_AIM OF THE TASK:_ Return only the lines running from the top of the entries to the line with "absolute; left: 0;", inclusive, exactly as written.
-- DATASET CONTENT follows --
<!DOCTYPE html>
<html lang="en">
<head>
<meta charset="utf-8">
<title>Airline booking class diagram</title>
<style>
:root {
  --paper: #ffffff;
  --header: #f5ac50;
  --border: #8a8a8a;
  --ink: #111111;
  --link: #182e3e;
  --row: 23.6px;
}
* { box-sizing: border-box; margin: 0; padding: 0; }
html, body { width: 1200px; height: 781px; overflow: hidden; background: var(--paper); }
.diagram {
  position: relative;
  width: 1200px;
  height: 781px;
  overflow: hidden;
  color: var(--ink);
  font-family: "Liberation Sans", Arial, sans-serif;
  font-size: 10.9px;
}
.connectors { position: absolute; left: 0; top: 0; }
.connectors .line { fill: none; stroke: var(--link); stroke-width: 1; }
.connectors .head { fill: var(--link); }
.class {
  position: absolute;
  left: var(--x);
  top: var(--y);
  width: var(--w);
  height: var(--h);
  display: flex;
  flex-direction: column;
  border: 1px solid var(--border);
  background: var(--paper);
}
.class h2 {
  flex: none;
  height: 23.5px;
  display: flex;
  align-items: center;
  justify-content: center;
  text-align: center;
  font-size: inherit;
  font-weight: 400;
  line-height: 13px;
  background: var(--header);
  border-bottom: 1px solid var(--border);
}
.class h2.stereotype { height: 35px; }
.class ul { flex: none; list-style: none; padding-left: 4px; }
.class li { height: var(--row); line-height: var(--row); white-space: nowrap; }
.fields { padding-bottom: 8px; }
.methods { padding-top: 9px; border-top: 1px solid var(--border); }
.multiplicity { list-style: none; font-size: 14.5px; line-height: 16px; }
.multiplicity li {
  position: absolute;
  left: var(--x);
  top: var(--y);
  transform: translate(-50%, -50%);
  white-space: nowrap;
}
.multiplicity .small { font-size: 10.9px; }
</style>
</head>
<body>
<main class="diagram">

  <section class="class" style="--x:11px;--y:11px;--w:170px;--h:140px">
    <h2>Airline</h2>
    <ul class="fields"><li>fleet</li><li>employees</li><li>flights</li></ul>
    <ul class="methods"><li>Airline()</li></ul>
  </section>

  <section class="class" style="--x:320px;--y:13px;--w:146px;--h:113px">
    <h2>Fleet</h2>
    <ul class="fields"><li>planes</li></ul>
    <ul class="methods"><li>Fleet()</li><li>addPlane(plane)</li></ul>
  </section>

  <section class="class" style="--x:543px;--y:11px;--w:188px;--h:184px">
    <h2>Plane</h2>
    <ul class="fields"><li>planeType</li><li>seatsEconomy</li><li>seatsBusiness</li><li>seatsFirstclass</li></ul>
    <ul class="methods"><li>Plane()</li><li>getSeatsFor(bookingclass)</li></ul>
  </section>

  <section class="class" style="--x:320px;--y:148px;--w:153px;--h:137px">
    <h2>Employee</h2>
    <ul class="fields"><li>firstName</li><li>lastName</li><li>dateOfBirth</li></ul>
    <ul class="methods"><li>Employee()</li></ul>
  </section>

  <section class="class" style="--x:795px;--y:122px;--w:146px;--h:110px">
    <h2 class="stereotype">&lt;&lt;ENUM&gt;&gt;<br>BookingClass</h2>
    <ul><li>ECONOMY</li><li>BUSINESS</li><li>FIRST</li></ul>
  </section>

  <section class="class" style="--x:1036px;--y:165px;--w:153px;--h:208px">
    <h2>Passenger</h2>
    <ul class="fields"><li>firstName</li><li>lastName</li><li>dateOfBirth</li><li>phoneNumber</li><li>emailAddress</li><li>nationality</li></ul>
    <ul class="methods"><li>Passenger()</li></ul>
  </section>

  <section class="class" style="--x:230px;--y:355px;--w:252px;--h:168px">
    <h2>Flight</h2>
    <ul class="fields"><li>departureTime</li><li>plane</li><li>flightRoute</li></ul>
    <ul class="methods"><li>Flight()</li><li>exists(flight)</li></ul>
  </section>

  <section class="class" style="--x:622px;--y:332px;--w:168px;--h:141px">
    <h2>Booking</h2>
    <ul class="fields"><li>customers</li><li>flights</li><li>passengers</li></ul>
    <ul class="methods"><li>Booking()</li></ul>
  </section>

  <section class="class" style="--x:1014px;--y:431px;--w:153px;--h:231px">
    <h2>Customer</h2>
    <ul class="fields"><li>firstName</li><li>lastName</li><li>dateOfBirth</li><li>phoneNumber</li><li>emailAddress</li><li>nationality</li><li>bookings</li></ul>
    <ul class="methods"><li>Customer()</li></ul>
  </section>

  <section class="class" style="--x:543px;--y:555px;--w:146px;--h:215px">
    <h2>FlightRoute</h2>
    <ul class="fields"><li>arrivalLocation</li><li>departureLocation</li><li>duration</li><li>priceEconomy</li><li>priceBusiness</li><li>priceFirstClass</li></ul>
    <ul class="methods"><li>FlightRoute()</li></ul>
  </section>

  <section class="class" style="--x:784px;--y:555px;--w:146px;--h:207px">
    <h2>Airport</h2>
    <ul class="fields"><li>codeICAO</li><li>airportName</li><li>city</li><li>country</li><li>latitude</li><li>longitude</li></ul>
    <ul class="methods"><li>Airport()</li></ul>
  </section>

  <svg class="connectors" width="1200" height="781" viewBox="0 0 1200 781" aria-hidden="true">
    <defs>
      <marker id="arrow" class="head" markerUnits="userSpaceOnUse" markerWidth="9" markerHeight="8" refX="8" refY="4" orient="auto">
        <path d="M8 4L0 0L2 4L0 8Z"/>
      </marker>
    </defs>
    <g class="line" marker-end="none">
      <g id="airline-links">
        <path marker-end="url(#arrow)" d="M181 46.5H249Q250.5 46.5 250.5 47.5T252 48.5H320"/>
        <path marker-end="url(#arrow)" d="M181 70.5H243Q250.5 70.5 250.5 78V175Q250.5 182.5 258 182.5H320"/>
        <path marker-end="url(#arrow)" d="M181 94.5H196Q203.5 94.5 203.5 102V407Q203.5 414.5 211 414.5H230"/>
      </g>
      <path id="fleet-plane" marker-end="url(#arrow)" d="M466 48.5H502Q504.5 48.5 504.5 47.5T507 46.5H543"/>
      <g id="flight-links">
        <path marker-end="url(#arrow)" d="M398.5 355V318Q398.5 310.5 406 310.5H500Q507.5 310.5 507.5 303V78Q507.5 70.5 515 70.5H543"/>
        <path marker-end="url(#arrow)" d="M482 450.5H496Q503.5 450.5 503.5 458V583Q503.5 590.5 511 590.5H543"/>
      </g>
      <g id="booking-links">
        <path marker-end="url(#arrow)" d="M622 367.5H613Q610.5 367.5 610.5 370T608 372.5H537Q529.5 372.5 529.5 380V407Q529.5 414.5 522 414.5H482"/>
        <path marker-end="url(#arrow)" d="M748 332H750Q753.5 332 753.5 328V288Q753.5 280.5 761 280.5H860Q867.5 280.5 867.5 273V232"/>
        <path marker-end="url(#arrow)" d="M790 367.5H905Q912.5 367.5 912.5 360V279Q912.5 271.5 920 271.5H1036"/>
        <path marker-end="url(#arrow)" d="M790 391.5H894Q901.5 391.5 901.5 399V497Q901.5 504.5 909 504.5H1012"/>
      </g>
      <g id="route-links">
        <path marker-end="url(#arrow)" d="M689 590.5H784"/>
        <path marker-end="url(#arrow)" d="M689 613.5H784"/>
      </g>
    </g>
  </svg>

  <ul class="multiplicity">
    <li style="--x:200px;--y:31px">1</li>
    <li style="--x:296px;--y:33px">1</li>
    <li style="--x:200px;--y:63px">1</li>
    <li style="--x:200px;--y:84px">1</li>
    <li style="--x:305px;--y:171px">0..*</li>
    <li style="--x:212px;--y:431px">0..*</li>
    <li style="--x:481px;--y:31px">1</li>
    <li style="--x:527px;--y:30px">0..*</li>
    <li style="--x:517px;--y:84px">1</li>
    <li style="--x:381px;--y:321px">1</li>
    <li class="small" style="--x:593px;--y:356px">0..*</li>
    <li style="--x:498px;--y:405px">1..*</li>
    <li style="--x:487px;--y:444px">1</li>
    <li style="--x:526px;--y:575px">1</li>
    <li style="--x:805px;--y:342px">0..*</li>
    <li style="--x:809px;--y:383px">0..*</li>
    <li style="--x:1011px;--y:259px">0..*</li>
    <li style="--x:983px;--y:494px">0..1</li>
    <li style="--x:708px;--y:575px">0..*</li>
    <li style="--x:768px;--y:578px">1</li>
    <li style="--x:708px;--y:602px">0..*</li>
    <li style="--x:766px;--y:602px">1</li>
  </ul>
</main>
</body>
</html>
-- DATASET CONTENT concluded --
_WRITTEN ANSWER:_
<!DOCTYPE html>
<html lang="en">
<head>
<meta charset="utf-8">
<title>Airline booking class diagram</title>
<style>
:root {
  --paper: #ffffff;
  --header: #f5ac50;
  --border: #8a8a8a;
  --ink: #111111;
  --link: #182e3e;
  --row: 23.6px;
}
* { box-sizing: border-box; margin: 0; padding: 0; }
html, body { width: 1200px; height: 781px; overflow: hidden; background: var(--paper); }
.diagram {
  position: relative;
  width: 1200px;
  height: 781px;
  overflow: hidden;
  color: var(--ink);
  font-family: "Liberation Sans", Arial, sans-serif;
  font-size: 10.9px;
}
.connectors { position: absolute; left: 0; top: 0; }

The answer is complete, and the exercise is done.